Every 15 seconds, a fire department responds to a fire somewhere in the United States. A residential fire occurs every 66 seconds. There is one civilian fire death every 118 minutes. There is one civilian fire injury every 18 minutes.
Fires are likely to start in many places in the home including the kitchen, living room, bedroom and storage areas such as, the attic, basement, workroom or storeroom. Causes of fire include overheated or overloaded electrical wire, cigarette ashes, smoldering ashes in the couch, sparks from the fireplace, unattended outdoor fires and barbecues, appliances in poor repair and unattended cooking in the kitchen. To understand the dangers of fire in the home, first understand the nature of fire. Fire occurs any time four elements are present - fuel, heat, oxygen and the chemical chain reaction. When these four elements are together, fire occurs. If any one element is removed, fire is prevented. These elements are collectively known as the "Fire Tetrahedron" or the "four faces" of fire. Fuel, such as wood, paper or clothing (essentially anything that can burn) provides the energy for the fire. Oxygen, found in the air we breathe, is required for the burning process to occur. Heat provides a source of ignition, such as a match or a lighter, and causes the continued vaporization of solids such as wood in flammable gases. The chemical chain reaction or high molecular activity is needed to keep the fire burning. If any one of the four components is missing, fire cannot start. Removal of any one of these four causes fire to be extinguished. When fire occurs, an oxidation/reduction reaction takes place. This chemical term means a fuel, such as wood, is "reduced" in form in the presence of an oxidizing agent, oxygen and changes chemical make-up. Fire and heat cause the wood that is composed primarily of hydrogen and carbon molecules, to decompose thereby releasing energy in the form of more heat and flame. The wood is reduced and gives off carbon dioxide and hydrogen gases into the atmosphere and turns into ash (primarily carbon molecules). Products with a high carbon and hydrogen content are the most effective fuels or "reducing agents." The most common of these are "complex hydrocarbons" such as gasoline, propane, butane and natural gas. An oxidizing substance provides oxygen that is necessary for the burning or oxidations/reduction process to happen. The purest oxidizing substance is oxygen gas itself. Of the air we breathe, 21 percent is composed of oxygen. Thus, air is the most common oxidizing substance found. Other oxidizing substances include chlorine, bromide, iodine and ozone. For something to burn, it must first reach ignition temperature. Consider an unintentional fire in a trash can. A match that burns at more than 400 degrees Fahrenheit is dropped into a trash can. The embers ignite paper in the can and a fire begins. Once the fire starts, significant heat is generated. This heat causes unburned paper next to the flame to increase its molecular activity. The unburned paper vaporizes and turns to a gas. This flammable gas provides more fuel to the fire and it continues to burn. The chain reaction means that the burning process must be allowed to continue in order for fire to burn. The collision of molecules in the oxidation/reduction process causes heat to build up, which sustains the combustion process. Anytime just one of the four sides of the fire tetrahedron is removed, the possibility of fire is eliminated. A home fire inspection does just that. When a fire hazard is identified, one side from the fire tetrahedron has been removed. For example, we know that "Smokers Need Watchers." If a live cigarette ash is discovered behind a couch after a party and extinguished, the heat side of the fire tetrahedron is eliminated. If a pile of rubble lying next to the house is discarded, the fuel for a potential fire is removed from the fire tetrahedron. If a grease fire is covered with a lid, oxygen is removed from the fire tetrahedron. If the fuel cells are removed from a nuclear reactor, the chain reaction is reduced.

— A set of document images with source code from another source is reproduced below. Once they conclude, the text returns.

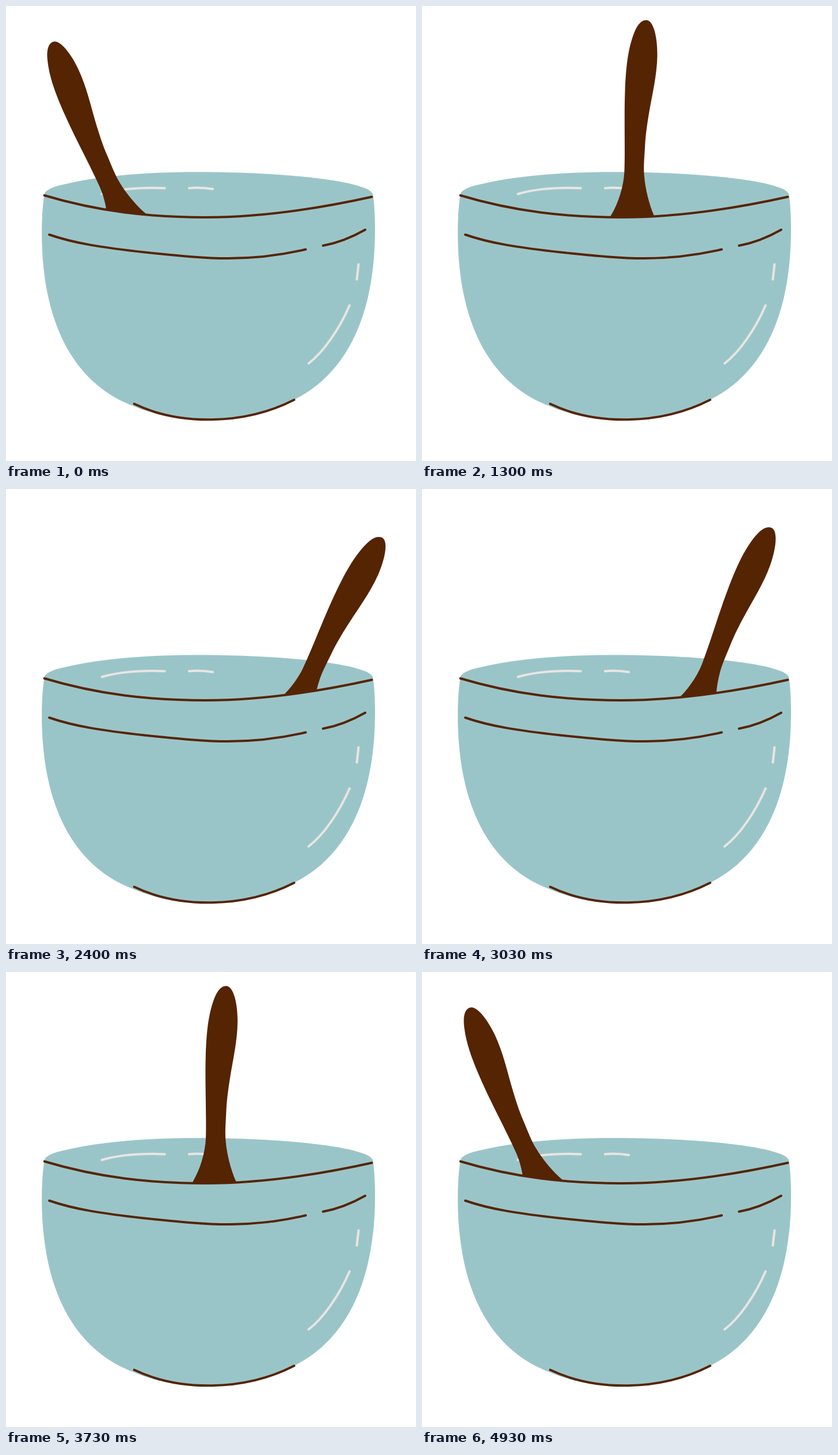
These frames come from a looping animation (710 by 788 pixels, 5.01 s). An HTML page:

```html
<!DOCTYPE html>
<html lang="en">
<head>
<meta charset="utf-8">
<title>Mixing bowl</title>
<style>
  html, body { margin: 0; width: 100%; height: 100%; overflow: hidden; background: #fff; }
  svg { display: block; width: 100vw; height: 100vh; }
  .bowl { fill: #9ac5c8; }
  .line { fill: none; stroke: #562405; stroke-width: 4; stroke-linecap: round; }
  .shine { fill: none; stroke: #e8e5e3; stroke-width: 4; stroke-linecap: round; }
  #spoon { fill: #552402; }
</style>
</head>
<body>
<svg viewBox="0 0 710 788">
  <!-- inside of the bowl -->
  <path class="bowl" d="M66 328 C66 320 80 313 100 309 C165 293 250 287 345 287.5
    C450 288 560 297 608 311 C626 316 636 321 636 330 L345 400 Z"/>
  <path class="shine" d="M166 325.5 C200 315.5 240 314 275 315.5 M317 315.5 C331 314 345 315 358 317"/>

  <path id="spoon" d="M378 24 C391 24 398 55 398 85 C398 120 390 152 384.5 189
    C381 213 379.5 228 379 245 C378 265 377 280 378.5 293 C380.5 316 388 343 396 361
    L414 400 H300 L322 363 C335 341 343 312 344 288 C345 250 342 190 343 150
    C344 105 347 75 357 47 C363 31 370 24 378 24 Z"/>

  <!-- front of the bowl -->
  <path class="bowl" d="M66 328 C63 350 62 370 62 392 C62 553 120 655 221 693
    C300 727 412 727 499.5 681.5 C580 642 639 550 639 388
    C639 365 638 347 636 330 L634 330
    C535 352 440 366 345 366 C250 366 160 356 66 328 Z"/>
  <path class="line" d="M66.5 328 C160 356 250 366 345 366 C440 366 535 352.3 633.5 330.5"/>
  <path class="line" d="M75 396 C118 411 168 418.5 240 426.5 C290 431.5 340 437 385 437
    C430 437 475 432 519 421.5 M549 415 C574 410.5 600 400 622 387.5"/>
  <path class="line" d="M222 689 C300 726.5 412 726.5 499 682"/>
  <path class="shine" d="M610.5 447.5 L607.5 473.5 M595 518.5 C577 560 550 599 524 619"/>
</svg>
<script>
const LOOP = 5010, STEPS = 100, HALF = STEPS / 2;
const PIVOT = { x: 344, y: 572 };
const SWING = 49.3, SLIDE = 114.5, UPRIGHT = 0.515;
const spoon = document.getElementById('spoon');

// Symmetric ease-in-out: cubic-bezier(k, 0, 1 - k, 1)
function ease(u, k) {
  u = Math.min(1, Math.max(0, u));
  let lo = 0, hi = 1;
  for (let i = 0; i < 24; i++) {
    const m = (lo + hi) / 2, w = 1 - m;
    const x = 3 * k * m * w * w + 3 * (1 - k) * m * m * w + m * m * m;
    if (x < u) lo = m; else hi = m;
  }
  return lo * lo * (3 - 2 * lo);
}

// Two pictures per 100 ms, changing at 0 and 30
function stepAt(ms) {
  const n = 2 * Math.floor(ms / 100) + (ms % 100 >= 30 ? 1 : 0);
  return Math.min(n, STEPS - 1);
}

function draw(ms) {
  const n = stepAt(ms);
  const p = n <= HALF ? ease(n / HALF, 0.39) : ease((STEPS + 0.6 - n) / HALF, 0.42);
  const d = p - UPRIGHT;
  spoon.setAttribute('transform',
    `translate(${(SLIDE * d).toFixed(2)} 0) rotate(${(SWING * d).toFixed(3)} ${PIVOT.x} ${PIVOT.y})`);
}

const start = performance.now();
function tick() {
  draw((performance.now() - start) % LOOP);
  requestAnimationFrame(tick);
}
draw(0);
requestAnimationFrame(tick);
</script>
</body>
</html>
```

One of the best ways to prevent fire in the home is to do a home inspection specifically looking for the fire hazards or preparing for emergency measures in case of a fire. Inspect your home one section at a time: Kitchen All electrical appliances and tools should have a testing agency label. Have the appliances repaired if they aren't working right. If an appliance gets wet, have it serviced.
Living room or family room
Basement, Garage and Storage